AIM OF THE TASK: How many lines in the material below contain the word "display"? Write only the number.

MATERIAL PROVIDED:
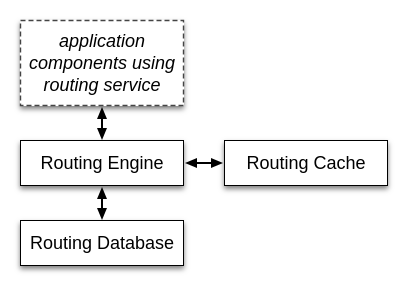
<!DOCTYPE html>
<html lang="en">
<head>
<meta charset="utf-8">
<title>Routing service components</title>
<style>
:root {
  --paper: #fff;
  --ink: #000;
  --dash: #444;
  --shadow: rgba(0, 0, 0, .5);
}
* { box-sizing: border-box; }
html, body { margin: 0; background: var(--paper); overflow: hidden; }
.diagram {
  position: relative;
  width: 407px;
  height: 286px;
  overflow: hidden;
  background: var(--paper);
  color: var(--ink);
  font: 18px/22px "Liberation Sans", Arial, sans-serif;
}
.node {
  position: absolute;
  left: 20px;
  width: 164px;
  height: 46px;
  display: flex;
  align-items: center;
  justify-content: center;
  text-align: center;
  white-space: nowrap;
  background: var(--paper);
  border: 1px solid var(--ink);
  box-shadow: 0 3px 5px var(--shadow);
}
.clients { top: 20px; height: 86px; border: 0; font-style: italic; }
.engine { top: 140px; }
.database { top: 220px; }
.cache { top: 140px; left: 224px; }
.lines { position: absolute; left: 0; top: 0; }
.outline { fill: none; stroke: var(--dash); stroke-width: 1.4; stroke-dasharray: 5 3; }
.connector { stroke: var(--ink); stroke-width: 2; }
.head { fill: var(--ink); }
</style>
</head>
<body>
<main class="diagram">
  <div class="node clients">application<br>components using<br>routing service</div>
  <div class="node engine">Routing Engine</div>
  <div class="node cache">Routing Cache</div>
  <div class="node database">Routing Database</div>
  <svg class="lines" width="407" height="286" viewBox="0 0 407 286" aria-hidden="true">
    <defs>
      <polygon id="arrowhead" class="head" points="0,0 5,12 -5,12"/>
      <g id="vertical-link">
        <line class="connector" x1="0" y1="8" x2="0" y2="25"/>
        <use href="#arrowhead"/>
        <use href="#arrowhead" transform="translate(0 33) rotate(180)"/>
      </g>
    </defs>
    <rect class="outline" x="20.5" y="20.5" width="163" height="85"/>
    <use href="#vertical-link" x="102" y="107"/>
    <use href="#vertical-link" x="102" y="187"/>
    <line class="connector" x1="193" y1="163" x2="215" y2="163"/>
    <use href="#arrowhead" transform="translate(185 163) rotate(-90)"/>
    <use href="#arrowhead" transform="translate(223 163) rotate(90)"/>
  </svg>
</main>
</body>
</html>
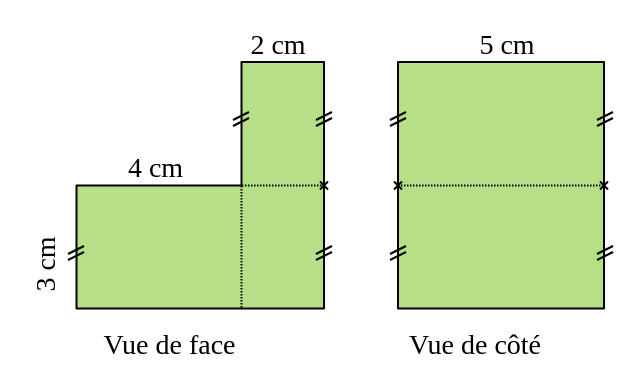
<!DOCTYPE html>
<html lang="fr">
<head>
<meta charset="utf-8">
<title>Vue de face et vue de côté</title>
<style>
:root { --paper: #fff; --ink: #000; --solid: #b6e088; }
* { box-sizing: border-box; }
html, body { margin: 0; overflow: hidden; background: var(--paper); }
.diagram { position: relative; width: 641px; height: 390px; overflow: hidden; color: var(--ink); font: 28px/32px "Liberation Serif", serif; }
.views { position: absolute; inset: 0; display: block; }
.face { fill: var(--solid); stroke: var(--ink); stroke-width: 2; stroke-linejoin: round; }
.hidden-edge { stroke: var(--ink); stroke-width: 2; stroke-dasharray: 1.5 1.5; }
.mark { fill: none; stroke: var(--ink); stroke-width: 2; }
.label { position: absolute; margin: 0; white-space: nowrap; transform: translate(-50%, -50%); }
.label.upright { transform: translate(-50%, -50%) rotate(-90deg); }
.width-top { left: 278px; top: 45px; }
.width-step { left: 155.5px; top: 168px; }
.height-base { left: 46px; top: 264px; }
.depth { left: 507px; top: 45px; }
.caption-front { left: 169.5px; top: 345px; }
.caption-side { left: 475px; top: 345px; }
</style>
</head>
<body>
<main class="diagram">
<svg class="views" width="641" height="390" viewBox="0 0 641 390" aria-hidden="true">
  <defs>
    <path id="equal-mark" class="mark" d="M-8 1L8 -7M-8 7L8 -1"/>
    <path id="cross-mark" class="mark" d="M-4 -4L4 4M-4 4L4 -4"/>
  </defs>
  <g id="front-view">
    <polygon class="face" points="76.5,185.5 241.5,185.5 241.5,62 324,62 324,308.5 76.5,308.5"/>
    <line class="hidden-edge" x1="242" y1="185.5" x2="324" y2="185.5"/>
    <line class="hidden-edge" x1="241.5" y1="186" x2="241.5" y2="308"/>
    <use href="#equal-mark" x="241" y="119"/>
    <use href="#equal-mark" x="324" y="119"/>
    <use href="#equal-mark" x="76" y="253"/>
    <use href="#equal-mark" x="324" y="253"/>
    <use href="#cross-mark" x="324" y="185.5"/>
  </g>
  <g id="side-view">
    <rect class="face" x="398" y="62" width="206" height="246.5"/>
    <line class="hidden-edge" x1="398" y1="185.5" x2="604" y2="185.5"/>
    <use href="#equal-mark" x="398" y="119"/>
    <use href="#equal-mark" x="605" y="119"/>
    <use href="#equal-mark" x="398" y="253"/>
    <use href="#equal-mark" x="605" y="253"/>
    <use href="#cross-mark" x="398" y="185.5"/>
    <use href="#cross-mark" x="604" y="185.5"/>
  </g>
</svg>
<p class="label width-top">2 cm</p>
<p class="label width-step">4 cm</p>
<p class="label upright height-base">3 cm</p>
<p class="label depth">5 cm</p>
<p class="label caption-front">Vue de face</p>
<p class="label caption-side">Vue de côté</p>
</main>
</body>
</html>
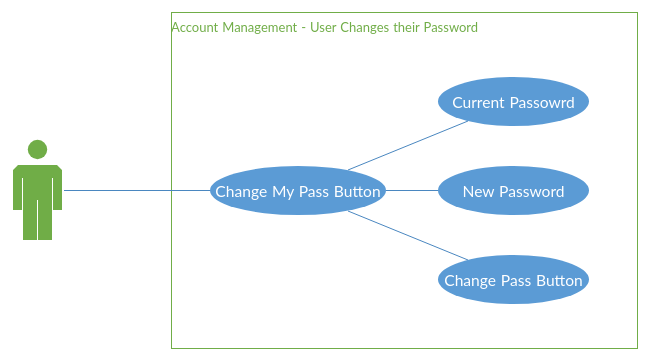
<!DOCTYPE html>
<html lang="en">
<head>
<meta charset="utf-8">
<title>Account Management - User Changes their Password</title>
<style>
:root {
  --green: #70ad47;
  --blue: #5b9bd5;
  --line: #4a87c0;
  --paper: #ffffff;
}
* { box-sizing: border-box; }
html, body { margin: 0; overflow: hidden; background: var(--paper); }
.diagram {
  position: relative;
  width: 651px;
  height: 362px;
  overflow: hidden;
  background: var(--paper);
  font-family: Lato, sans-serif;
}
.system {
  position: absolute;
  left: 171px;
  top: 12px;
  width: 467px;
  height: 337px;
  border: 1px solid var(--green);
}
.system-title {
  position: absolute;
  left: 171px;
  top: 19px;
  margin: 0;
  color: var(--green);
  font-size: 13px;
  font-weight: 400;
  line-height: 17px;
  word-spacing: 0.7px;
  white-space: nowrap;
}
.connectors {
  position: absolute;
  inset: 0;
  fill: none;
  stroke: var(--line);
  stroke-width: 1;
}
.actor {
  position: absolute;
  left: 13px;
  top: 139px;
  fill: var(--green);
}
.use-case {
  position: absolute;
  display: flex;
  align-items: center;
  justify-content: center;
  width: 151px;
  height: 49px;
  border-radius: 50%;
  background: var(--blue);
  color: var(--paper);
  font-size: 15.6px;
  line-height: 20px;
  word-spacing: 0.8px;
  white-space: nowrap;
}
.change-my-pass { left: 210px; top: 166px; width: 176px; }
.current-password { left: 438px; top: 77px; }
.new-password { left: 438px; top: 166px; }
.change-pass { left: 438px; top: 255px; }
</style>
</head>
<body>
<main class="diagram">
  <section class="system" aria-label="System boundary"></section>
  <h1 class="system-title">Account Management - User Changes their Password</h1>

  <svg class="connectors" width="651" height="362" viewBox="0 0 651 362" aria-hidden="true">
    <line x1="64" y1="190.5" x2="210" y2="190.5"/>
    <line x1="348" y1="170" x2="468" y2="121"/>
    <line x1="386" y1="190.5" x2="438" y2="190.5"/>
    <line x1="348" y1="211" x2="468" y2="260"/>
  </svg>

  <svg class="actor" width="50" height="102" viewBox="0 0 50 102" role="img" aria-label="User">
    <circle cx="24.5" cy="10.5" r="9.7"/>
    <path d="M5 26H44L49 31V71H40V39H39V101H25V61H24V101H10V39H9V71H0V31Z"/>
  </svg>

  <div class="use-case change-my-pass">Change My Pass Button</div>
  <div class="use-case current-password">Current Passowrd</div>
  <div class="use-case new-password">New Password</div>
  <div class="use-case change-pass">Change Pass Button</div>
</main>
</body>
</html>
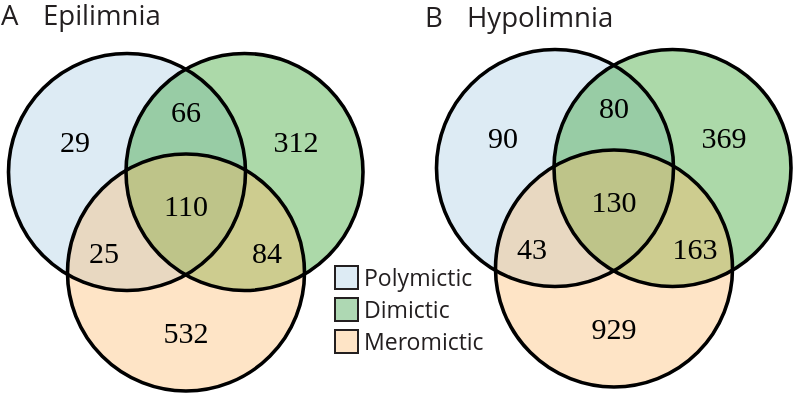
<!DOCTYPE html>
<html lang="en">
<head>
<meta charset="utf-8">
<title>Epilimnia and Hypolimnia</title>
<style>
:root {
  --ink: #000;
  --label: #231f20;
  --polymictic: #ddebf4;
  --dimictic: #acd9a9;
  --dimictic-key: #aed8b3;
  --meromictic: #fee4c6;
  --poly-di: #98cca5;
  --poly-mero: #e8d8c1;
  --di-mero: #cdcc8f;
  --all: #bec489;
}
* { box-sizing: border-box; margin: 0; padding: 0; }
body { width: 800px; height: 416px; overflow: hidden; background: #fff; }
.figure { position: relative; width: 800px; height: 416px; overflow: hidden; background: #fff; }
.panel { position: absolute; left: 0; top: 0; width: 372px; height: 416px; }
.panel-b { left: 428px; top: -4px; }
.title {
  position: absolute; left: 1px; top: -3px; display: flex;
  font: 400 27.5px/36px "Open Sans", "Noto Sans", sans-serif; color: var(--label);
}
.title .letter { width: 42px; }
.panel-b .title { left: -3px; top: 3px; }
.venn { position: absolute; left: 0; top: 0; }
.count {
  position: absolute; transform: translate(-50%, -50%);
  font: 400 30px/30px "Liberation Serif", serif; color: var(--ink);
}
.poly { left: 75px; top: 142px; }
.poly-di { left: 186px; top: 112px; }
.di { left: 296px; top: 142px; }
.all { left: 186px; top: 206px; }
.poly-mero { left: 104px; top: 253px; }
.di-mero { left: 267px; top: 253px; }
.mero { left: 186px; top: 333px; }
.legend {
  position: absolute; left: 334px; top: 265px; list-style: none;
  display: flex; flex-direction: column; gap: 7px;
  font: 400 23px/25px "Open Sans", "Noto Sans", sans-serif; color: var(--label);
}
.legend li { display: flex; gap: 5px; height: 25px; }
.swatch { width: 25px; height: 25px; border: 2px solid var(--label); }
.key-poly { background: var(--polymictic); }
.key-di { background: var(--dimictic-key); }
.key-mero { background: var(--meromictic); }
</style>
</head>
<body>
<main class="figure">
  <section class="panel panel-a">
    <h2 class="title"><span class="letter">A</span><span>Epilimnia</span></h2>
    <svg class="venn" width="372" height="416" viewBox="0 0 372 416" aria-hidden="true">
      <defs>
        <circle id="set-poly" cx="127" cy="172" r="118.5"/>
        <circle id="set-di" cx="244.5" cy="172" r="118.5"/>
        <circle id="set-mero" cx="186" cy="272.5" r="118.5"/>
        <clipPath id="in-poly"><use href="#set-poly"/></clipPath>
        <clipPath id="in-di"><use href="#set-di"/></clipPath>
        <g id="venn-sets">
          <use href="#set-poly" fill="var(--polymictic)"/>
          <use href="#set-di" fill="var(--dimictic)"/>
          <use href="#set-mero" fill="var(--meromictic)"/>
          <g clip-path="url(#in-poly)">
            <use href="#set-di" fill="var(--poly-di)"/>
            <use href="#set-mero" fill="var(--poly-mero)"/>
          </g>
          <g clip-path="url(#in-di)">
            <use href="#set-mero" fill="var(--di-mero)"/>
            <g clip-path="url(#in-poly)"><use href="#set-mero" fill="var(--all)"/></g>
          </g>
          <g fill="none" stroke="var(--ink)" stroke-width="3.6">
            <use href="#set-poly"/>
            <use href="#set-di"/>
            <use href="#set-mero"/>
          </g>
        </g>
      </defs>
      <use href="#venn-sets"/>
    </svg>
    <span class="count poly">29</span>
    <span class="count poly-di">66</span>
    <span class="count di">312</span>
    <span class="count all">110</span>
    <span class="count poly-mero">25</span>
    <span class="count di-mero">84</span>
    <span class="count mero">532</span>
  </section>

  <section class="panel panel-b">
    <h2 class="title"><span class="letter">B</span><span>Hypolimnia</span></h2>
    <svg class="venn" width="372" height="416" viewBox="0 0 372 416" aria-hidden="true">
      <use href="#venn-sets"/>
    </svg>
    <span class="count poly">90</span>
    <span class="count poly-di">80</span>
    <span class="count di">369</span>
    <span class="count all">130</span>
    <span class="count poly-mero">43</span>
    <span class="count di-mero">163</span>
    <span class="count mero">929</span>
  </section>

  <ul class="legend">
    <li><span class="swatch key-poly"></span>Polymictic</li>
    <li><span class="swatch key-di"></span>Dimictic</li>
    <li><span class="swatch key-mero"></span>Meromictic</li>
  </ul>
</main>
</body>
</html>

SOLUTION FOR THIS EXERCISE: 6